His metaphor of artwork is a piece of music centered around the keyboard, with the eyes representing the hammers, the color representing the keys, and the soul representing the musical instruments and strings. Kandinsky’s compositions, like music, are not just muddles of tones. They were deliberately placed musical parts that were exactly calibrated to elicit the greatest aesthetic and psychological reaction from the spectator.
Wassily Kandinsky’s paintings are among the most significant in the field of abstract art. Kandinsky’s abstract artworks reflected his idea that “objects hurt pictures,” therefore he experimented with forms and colors to evoke mysticism and human emotion. Kandinsky’s paintings conveyed their own visual lexicon, which transcended material reality to express the human predicament. Wassily Kandinsky’s portraits and iconic circle paintings established him as one of modern art’s most significant figures.
Frequently Asked Questions
What Was Wassily Kandinsky Known For?
In the early 20th century, Wassily Kandinsky revolutionized abstract art. He maintained that geometric shapes, curves, and hues might convey the artist’s interior existence. This approach was obvious in his own dramatic works, which were frequently influenced by music. Kandinsky’s works now fetch tens of millions of dollars at auction and are housed in several museums around the world.
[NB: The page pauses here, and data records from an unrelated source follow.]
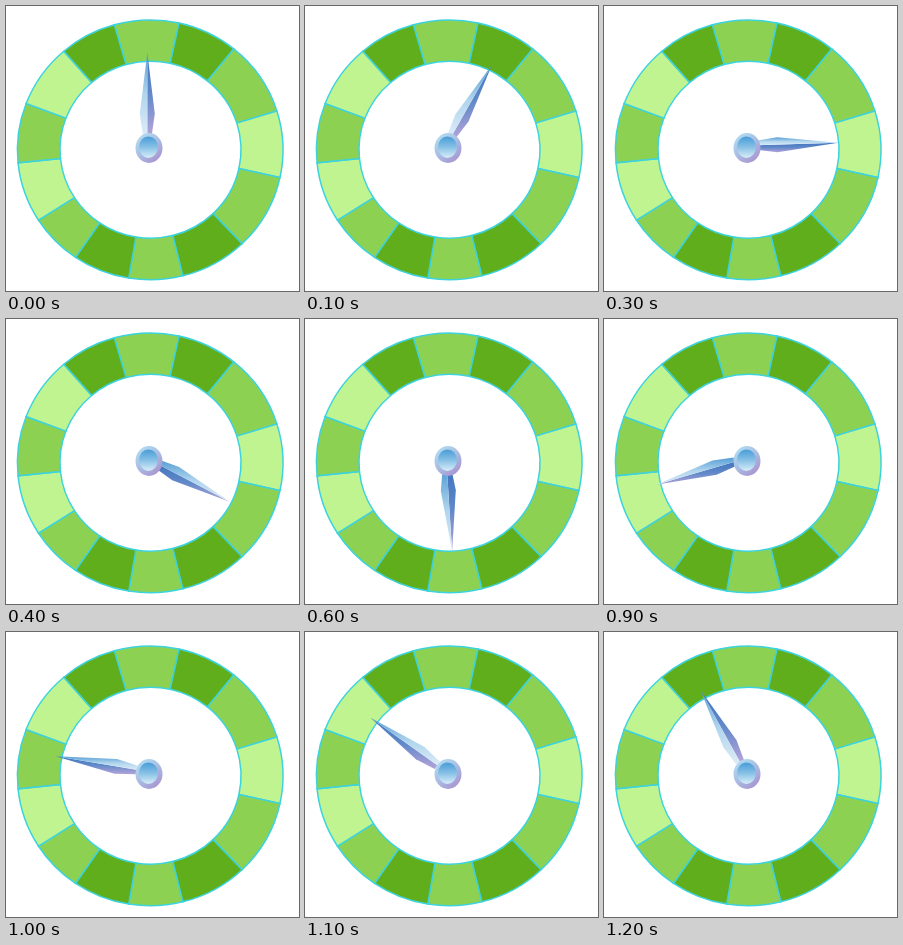
An HTML page with a canvas that plays this animation: 293 by 285 pixels, repeating every 1.3 s.

```html
<!DOCTYPE html>
<html lang="en">
<head>
<meta charset="utf-8">
<title>Dial</title>
<style>
html, body { margin: 0; width: 100%; height: 100%; overflow: hidden; background: #fff; }
canvas { display: block; }
</style>
</head>
<body>
<canvas id="stage" width="293" height="285"></canvas>
<script>
const ctx = document.getElementById('stage').getContext('2d');
const STEP = 100, COUNT = 13;
const OUTER = { x: 144.2, y: 143.9, rx: 132.8, ry: 129.9 };
const INNER = { x: 144.5, y: 143.7, rx: 90.5, ry: 88.5 };
const HUB = { x: 143, y: 142 };
const PIVOT = { x: 141.3, y: 139.7 };
const NEEDLE = 93;

// Sector start angles in degrees, clockwise from the top
const BORDERS = [-16, 12.8, 39.6, 72.9, 102, 135.6, 165.5, 189.5, 214.8, 237.8, 264.4, 290.5, 318.8];
const SECTORS = 'mdmlmdmdmlmld';
const COLORS = { m: '#8dd152', d: '#61ae1d', l: '#c0f490' };

// Direction of a clock angle, and the matching parameter on an ellipse
const heading = deg => {
  const a = deg * Math.PI / 180;
  return [Math.sin(a), -Math.cos(a)];
};
const param = (e, deg) => {
  const [x, y] = heading(deg);
  return Math.atan2(y / e.ry, x / e.rx);
};

const arc = (e, from, to, back) =>
  ctx.ellipse(e.x, e.y, e.rx, e.ry, 0, param(e, from), param(e, to), back);

function gradient(x0, y0, x1, y1, colors) {
  const g = ctx.createLinearGradient(x0, y0, x1, y1);
  colors.forEach((c, i) => g.addColorStop(i / (colors.length - 1), c));
  return g;
}

function drawRing() {
  ctx.strokeStyle = '#3dd3dd';
  ctx.lineWidth = 1.5;
  BORDERS.forEach((from, i) => {
    const to = BORDERS[(i + 1) % COUNT];
    ctx.beginPath();
    arc(OUTER, from, to, false);
    arc(INNER, to, from, true);
    ctx.closePath();
    ctx.fillStyle = COLORS[SECTORS[i]];
    ctx.fill();
    ctx.stroke();
  });
}

// Wider steps down the right half than up the left
const needleAngle = step => step < 6 ? 29.4 * step : 176.4 + 25.8 * (step - 6);

function drawNeedle(deg) {
  const [ux, uy] = heading(deg);
  const at = (along, side) => [PIVOT.x + ux * along - uy * side, PIVOT.y + uy * along + ux * side];
  const lit = ux > uy ? -1 : 1; // the side facing the upper left

  const facet = (side, colors) => {
    const points = [at(NEEDLE, 0), at(32, 7.5 * side), at(11, 4.5 * side), at(11, 0)];
    const ys = points.map(p => p[1]);
    ctx.fillStyle = gradient(0, Math.min(...ys), 0, Math.max(...ys), colors);
    ctx.beginPath();
    points.forEach(p => ctx.lineTo(...p));
    ctx.fill();
  };
  facet(-lit, ['#3f74bd', '#6289c9', '#b3a3d9']);
  facet(lit, ['#559dd5', '#b0d5ed', '#dcecf8']);
}

function drawHub() {
  const disc = (x, y, rx, ry, fill) => {
    ctx.beginPath();
    ctx.ellipse(x, y, rx, ry, 0, 0, 2 * Math.PI);
    ctx.fillStyle = fill;
    ctx.fill();
  };
  disc(HUB.x, HUB.y, 13.5, 15, gradient(134, 131, 152, 153, ['#b0d8ef', '#a9bce2', '#a998d2']));
  disc(HUB.x - 0.5, HUB.y - 0.8, 9.5, 10.8, gradient(0, 130, 0, 152, ['#459bd7', '#86c0e6', '#d8edf8']));
}

const start = performance.now();

function frame() {
  const step = Math.floor((performance.now() - start) / STEP) % COUNT;
  ctx.clearRect(0, 0, 293, 285);
  drawRing();
  drawNeedle(needleAngle(step));
  drawHub();
  requestAnimationFrame(frame);
}

frame();
</script>
</body>
</html>
```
What Is Abstract Art?
Abstract art employs an optical vocabulary of form, shape, hue, and contour to produce a creation that can exist independently of visual cues in the environment. From the Renaissance through the 19th century, Western art was grounded by the principle of viewpoint and an endeavor to replicate an impression of apparent reality. By the 19th century, numerous painters felt compelled to produce a new type of art that would reflect the profound changes occurring in industry, physics, and thought.
Isabella studied at the University of Cape Town in South Africa and graduated with a Bachelor of Arts majoring in English Literature & Language and Psychology. Throughout her undergraduate years, she took Art History as an additional subject and absolutely loved it. Building on from her art history knowledge that began in high school, art has always been a particular area of fascination for her. From learning about artworks previously unknown to her, or sharpening her existing understanding of specific works, the ability to continue learning within this interesting sphere excites her greatly.
Her focal points of interest in art history encompass profiling specific artists and art movements, as it is these areas where she is able to really dig deep into the rich narrative of the art world. Additionally, she particularly enjoys exploring the different artistic styles of the 20th century, as well as the important impact that female artists have had on the development of art history.
Cite this Article
Isabella, Meyer, “Kandinsky Paintings – Exploring the Best Wassily Kandinsky Artworks.” Art in Context. November 9, 2021. URL: https://artincontext.org/kandinsky-paintings/
Meyer, I. (2021, 9 November). Kandinsky Paintings – Exploring the Best Wassily Kandinsky Artworks. Art in Context. https://artincontext.org/kandinsky-paintings/